From the Left: Romney is not a working-class hero
Published: Tuesday, October 23, 2012
Updated: Wednesday, February 13, 2013 16:02
Has President Barack Obama made progress? Absolutely, there is no disputing that. We cannot be intellectually honest with ourselves when we say that he has done nothing or that he is destroying America. These ideas that he is a closeted socialist intent on bankrupting the United States has no grounding – if 31 consecutive months of private sector job growth and a net addition of 5.5 million jobs, coupled with 18 tax cuts and a revitalized auto industry, is not indicative of him being an effective capitalist, then I do not know what is.
His progress is not limited strictly to economic matters, however: the first bill that he passed, the Lilly Ledbetter Fair Pay Act, cuts down on pay discrimination based on gender. He repealed the “Don’t Ask, Don’t Tell” policy, and his refusal to defend the constitutionality of the overtly bigoted Defense of Marriage Act has put the issue of same-sex marriage on the track to being reviewed by the Supreme Court – potentially as early as its next term.
No one could have walked into the Oval Office and turned the economy around overnight. No Democrat or Republican could have pulled us out of a great recession and brought us directly into a flourishing market. The ravaging of the working class lasted for decades, and it’s going to take time to get us back to the point wherein we can have total economic security again. President Obama has taken bold steps to fight the Recession. He has done much, but there is still plenty of work left to do.
We do not want a corporate aristocrat leading our nation – we want someone of integrity and spirit, someone that is able to identify with the working class and understand the struggles that it goes through, day in and day out. Can Romney identify with workers? Absolutely not. Obama can, being raised in a profoundly middle-class family and struggling to get from a fatherless household and into Harvard University. If President Obama is not a shining example of what a contemporary rags-to-riches story would be, then I do not know what would be. His history encompasses the rhetoric that is so often used in America – that working hard, persevering, and putting in diligent effort can lift one out of poverty and will be appropriately rewarded.

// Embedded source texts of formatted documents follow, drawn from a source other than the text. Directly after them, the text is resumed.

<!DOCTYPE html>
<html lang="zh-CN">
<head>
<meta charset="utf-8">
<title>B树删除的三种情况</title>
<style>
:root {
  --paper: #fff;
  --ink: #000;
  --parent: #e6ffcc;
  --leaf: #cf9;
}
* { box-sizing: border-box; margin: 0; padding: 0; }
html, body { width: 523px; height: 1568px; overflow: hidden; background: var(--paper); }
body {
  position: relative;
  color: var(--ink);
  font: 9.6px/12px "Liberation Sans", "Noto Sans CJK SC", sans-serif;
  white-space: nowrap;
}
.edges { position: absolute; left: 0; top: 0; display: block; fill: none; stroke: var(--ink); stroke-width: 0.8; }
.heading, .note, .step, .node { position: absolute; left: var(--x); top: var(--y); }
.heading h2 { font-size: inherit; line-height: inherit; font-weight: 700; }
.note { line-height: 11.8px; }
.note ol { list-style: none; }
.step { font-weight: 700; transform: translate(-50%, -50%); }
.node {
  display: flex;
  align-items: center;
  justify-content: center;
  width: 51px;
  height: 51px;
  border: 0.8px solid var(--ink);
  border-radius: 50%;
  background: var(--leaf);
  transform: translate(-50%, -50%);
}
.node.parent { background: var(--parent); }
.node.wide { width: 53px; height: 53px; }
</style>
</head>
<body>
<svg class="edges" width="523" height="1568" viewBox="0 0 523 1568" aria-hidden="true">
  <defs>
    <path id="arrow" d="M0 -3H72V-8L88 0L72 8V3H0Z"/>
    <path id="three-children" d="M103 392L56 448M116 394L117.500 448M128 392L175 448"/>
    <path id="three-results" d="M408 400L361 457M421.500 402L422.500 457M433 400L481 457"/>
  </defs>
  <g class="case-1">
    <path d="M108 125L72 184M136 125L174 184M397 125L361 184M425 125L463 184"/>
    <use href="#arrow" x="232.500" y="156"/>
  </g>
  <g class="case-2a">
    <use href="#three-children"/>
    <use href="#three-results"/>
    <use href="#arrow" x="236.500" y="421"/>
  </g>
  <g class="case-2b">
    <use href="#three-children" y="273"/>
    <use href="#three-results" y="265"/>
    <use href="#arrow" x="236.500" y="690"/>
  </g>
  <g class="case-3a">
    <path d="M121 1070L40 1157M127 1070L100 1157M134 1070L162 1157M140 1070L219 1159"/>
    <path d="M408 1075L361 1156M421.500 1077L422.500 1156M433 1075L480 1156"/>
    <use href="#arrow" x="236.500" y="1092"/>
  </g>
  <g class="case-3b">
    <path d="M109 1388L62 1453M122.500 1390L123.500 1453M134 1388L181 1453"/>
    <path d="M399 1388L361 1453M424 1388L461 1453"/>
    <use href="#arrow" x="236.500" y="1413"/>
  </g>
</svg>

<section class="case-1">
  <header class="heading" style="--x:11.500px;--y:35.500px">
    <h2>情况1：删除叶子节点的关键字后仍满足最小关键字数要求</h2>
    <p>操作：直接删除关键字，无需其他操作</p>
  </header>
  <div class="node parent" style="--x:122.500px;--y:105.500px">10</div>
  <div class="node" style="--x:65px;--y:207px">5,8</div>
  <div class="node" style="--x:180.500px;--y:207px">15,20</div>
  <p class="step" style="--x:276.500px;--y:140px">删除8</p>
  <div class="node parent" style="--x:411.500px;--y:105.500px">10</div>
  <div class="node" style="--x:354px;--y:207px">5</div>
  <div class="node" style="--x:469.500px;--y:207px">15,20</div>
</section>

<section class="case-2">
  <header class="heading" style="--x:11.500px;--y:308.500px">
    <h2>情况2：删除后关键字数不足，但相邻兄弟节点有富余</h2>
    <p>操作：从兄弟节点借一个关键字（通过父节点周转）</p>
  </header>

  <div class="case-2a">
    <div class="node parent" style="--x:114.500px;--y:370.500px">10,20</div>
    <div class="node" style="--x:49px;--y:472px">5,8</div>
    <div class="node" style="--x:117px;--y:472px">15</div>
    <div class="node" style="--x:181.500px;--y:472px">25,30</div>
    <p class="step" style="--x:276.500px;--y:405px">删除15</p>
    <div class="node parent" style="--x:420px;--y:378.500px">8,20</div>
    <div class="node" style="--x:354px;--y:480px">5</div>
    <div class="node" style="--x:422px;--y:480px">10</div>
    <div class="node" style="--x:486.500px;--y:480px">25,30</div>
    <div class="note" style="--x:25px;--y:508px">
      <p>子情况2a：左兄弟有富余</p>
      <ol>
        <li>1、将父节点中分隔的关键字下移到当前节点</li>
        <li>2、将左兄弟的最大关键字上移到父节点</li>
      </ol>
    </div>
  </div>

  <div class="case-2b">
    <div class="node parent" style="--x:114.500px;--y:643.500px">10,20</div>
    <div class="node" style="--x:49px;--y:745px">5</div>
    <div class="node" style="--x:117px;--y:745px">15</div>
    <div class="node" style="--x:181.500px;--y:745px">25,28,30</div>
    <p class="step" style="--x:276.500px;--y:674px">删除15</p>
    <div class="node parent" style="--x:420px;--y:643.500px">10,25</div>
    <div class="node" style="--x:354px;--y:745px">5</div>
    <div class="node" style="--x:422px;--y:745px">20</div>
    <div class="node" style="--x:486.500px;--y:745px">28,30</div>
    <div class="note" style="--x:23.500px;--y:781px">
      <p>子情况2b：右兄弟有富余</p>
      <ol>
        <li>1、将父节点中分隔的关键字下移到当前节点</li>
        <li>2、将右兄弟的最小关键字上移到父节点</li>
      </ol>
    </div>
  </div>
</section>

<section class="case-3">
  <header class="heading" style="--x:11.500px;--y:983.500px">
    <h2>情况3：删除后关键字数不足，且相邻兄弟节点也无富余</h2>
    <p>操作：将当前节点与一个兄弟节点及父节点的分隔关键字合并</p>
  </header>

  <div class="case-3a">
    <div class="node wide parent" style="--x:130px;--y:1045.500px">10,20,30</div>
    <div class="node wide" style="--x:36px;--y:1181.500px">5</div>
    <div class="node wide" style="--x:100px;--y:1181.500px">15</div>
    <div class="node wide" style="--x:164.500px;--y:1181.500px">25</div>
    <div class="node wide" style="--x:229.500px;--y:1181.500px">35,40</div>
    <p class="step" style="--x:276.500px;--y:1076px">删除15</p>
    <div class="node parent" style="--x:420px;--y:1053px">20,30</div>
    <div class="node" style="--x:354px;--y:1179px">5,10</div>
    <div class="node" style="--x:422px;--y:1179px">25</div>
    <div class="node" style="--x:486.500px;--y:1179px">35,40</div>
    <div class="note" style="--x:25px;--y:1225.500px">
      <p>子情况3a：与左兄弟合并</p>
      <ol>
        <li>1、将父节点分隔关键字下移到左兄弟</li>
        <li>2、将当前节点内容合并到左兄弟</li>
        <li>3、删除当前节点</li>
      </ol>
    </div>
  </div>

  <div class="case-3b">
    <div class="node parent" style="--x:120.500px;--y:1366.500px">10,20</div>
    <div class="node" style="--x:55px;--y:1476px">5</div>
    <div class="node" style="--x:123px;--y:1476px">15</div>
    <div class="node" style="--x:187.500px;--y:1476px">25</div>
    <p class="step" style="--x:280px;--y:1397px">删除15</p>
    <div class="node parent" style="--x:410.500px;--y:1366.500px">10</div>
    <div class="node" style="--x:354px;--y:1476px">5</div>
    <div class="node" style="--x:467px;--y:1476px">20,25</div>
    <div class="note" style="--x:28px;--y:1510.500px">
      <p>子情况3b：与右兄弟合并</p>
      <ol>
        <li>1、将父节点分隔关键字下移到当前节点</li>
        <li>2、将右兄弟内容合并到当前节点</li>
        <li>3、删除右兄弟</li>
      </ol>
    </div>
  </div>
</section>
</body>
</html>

A man who inherited enormous wealth cannot understand what it is like to scrape together money to buy used textbooks. One with multi-million dollar off-shore bank accounts does not understand the struggle of putting food on one’s table and feeding one’s children, or having to choose to pay for either one’s rent or one’s medications. Mitt Romney is not someone who exemplifies the American Dream or the common man – he is an alien, someone that is separated from the working class by such a wide margin that he cannot understand the mere concept of the working class. He cannot empathize with the poor, the middle class, the marginalized and the impoverished when he was born with a silver spoon in his mouth. No matter how many photo-ops he may take part in or how many times he wears flannel and blue jeans, he will never fool working families into thinking that he is one of us.
Today, too many people are working too many hours at dead-end jobs, barely able to earn the subsistence wages necessary to keep their homes and families afloat. These are the people that we should be rewarding and focusing on. Why do we continue to glorify the ultra-rich and their shady business deals as being the “hard workers?” No, I dissent from this: the working families, the struggling poor, the middle class and everyone fighting to get into the middle class, those people are the backbone of our economy. They are the ones that get up every day and do the manual work that keeps our infrastructure running smoothly, to stay up late and grade their students’ papers, to staff our hospitals and keep us healthy, to go to work and keep the economic gears turning. The working class is the backbone of the United States, not the ultra-rich, and our value systems should be those that recognize and exalt the common, struggling Americans, not greed-driven bankers.
There are so many things that we need to do over the coming years. Not only do we need to resist cuts to Social Security, but we also need to demand that the ultra-rich pay their fair share and contribute to this nation. We need to also oppose cuts in Medicare and Medicaid, but we must join the rest of the industrialized world in guaranteeing health care as a fundamental human right through a single-payer Medicare-for-All system. We must end unfettered free trade agreements that ship our jobs oversees, end all of our wars abroad, and end discrimination against all peoples across different sexual and gender spectrums by instituting national gender-neutral marriage. We must develop a new perspective that glorifies the working class, not the exploitative class.
We do not want a soulless opportunist sitting in the Oval Office. We want someone who understands the middle class by actually having experienced it.
We must stand together against this attack on the working class. Do not vote in accordance with your parents or the never-ending television ads: vote with your conscience. Which candidate will work to end bigotry and promote tolerance? Reduce dirty energy production and encourage sustainable green power? Strive for a responsible end to the war in Afghanistan, just like in Iraq? Push for greater access to healthcare? Tell Wall Street to play by the same rules as Main Street?
We are not going to finally step into modernity and heal our nation until we do these things, and we are not going to be able to do any of them if we have Romney sitting in the Oval Office.
Dan Fournier is a pre-medical undergraduate majoring in evolutionary biology. He considers himself to be a left-wing progressive and liberty-minded individual.